Requirement: Report every line of the records beneath this task that holds the string "path".

[Saved entries]
::::::

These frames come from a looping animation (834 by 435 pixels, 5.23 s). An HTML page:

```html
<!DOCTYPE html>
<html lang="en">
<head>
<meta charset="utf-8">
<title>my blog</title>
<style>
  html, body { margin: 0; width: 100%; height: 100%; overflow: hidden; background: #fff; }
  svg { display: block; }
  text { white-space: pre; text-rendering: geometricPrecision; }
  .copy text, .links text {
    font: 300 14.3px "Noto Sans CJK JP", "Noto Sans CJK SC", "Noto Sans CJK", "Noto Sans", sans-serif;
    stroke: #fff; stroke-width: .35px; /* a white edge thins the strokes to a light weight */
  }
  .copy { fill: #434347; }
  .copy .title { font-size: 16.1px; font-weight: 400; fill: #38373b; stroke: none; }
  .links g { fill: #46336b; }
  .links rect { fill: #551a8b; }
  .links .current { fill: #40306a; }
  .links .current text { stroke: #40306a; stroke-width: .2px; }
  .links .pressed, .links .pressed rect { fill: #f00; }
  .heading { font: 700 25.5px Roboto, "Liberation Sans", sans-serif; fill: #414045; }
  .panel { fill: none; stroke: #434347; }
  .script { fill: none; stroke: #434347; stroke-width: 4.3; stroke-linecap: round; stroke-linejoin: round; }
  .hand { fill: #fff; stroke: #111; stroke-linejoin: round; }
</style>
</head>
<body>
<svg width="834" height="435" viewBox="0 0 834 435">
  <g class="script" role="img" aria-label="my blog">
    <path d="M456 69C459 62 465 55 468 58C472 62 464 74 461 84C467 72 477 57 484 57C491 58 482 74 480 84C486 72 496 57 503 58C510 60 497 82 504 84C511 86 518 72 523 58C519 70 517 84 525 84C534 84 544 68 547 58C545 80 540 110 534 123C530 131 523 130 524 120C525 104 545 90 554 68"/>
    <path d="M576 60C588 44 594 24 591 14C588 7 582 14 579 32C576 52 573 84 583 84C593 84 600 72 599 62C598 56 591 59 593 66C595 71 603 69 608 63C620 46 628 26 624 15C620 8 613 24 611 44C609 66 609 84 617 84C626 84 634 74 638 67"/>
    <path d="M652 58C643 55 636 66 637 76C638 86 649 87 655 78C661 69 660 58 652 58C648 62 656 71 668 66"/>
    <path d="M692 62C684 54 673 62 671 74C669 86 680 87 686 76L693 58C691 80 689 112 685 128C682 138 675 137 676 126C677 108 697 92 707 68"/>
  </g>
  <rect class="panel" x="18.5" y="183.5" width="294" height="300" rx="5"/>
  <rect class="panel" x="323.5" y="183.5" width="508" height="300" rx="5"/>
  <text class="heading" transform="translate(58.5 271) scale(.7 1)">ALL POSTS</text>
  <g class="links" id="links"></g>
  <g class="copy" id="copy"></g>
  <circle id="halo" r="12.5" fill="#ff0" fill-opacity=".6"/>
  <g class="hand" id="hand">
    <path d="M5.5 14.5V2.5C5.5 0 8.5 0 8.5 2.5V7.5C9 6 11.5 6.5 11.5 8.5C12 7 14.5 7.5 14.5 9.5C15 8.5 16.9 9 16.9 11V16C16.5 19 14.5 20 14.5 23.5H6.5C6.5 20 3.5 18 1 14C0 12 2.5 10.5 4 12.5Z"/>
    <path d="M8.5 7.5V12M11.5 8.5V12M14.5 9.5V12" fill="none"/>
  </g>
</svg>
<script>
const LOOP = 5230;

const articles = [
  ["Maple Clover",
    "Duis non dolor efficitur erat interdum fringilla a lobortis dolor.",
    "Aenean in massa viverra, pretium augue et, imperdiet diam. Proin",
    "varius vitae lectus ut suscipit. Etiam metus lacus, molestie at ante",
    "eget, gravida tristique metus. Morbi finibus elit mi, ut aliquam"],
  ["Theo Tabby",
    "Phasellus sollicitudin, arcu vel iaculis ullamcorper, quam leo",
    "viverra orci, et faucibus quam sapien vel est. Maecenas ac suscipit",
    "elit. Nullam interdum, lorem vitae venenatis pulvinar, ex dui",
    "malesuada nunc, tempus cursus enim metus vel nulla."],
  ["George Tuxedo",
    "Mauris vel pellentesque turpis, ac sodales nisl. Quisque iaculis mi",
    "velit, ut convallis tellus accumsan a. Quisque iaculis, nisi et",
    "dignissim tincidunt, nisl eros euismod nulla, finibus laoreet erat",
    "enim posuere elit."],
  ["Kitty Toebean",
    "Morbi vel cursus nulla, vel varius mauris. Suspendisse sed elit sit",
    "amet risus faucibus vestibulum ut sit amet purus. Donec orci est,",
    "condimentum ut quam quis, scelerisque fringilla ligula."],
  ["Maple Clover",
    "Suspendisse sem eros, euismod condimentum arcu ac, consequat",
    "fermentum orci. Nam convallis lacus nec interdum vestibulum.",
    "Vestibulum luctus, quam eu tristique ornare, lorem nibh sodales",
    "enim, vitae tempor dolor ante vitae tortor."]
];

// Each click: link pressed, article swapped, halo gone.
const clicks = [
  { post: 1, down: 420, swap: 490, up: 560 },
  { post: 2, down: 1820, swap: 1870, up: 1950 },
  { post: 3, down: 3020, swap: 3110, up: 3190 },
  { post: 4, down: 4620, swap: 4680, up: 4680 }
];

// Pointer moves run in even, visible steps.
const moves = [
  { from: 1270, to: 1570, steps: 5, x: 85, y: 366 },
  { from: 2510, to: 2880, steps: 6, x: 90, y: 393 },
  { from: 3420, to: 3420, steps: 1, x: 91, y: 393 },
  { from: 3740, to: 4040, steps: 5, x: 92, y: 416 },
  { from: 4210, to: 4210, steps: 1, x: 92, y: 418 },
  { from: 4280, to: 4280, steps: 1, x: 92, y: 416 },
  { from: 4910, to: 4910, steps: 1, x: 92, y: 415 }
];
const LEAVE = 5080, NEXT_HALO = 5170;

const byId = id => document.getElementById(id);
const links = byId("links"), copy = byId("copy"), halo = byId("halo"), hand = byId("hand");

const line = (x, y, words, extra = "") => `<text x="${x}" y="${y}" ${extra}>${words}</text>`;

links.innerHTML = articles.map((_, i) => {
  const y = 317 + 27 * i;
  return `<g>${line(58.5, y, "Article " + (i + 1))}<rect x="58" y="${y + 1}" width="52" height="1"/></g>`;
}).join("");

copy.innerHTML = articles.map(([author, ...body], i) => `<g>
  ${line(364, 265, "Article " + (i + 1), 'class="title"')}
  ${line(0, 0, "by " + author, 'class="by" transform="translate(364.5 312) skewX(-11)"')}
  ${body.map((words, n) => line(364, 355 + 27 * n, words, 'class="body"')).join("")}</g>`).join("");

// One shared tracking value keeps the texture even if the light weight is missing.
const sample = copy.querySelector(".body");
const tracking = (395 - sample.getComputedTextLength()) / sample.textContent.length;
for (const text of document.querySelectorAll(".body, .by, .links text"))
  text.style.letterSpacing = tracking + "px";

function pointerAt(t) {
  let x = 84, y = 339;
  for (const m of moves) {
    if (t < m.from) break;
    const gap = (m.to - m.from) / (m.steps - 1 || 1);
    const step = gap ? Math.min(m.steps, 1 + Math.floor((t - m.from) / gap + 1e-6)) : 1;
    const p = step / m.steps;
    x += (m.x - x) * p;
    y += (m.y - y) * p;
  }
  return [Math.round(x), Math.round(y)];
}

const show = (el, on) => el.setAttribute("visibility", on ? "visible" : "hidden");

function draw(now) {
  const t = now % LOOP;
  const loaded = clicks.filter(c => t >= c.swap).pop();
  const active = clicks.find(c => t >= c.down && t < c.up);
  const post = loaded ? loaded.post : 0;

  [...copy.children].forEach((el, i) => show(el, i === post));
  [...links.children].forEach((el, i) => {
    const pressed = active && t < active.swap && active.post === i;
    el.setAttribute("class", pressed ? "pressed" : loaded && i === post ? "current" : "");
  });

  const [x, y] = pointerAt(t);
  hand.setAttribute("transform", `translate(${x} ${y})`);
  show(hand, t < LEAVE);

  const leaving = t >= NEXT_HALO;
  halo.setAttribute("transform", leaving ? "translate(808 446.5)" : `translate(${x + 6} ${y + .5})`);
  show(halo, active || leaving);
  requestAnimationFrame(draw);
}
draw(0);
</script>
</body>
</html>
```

::::::

Result of this exercise:
    <path d="M456 69C459 62 465 55 468 58C472 62 464 74 461 84C467 72 477 57 484 57C491 58 482 74 480 84C486 72 496 57 503 58C510 60 497 82 504 84C511 86 518 72 523 58C519 70 517 84 525 84C534 84 544 68 547 58C545 80 540 110 534 123C530 131 523 130 524 120C525 104 545 90 554 68"/>
    <path d="M576 60C588 44 594 24 591 14C588 7 582 14 579 32C576 52 573 84 583 84C593 84 600 72 599 62C598 56 591 59 593 66C595 71 603 69 608 63C620 46 628 26 624 15C620 8 613 24 611 44C609 66 609 84 617 84C626 84 634 74 638 67"/>
    <path d="M652 58C643 55 636 66 637 76C638 86 649 87 655 78C661 69 660 58 652 58C648 62 656 71 668 66"/>
    <path d="M692 62C684 54 673 62 671 74C669 86 680 87 686 76L693 58C691 80 689 112 685 128C682 138 675 137 676 126C677 108 697 92 707 68"/>
    <path d="M5.5 14.5V2.5C5.5 0 8.5 0 8.5 2.5V7.5C9 6 11.5 6.5 11.5 8.5C12 7 14.5 7.5 14.5 9.5C15 8.5 16.9 9 16.9 11V16C16.5 19 14.5 20 14.5 23.5H6.5C6.5 20 3.5 18 1 14C0 12 2.5 10.5 4 12.5Z"/>
    <path d="M8.5 7.5V12M11.5 8.5V12M14.5 9.5V12" fill="none"/>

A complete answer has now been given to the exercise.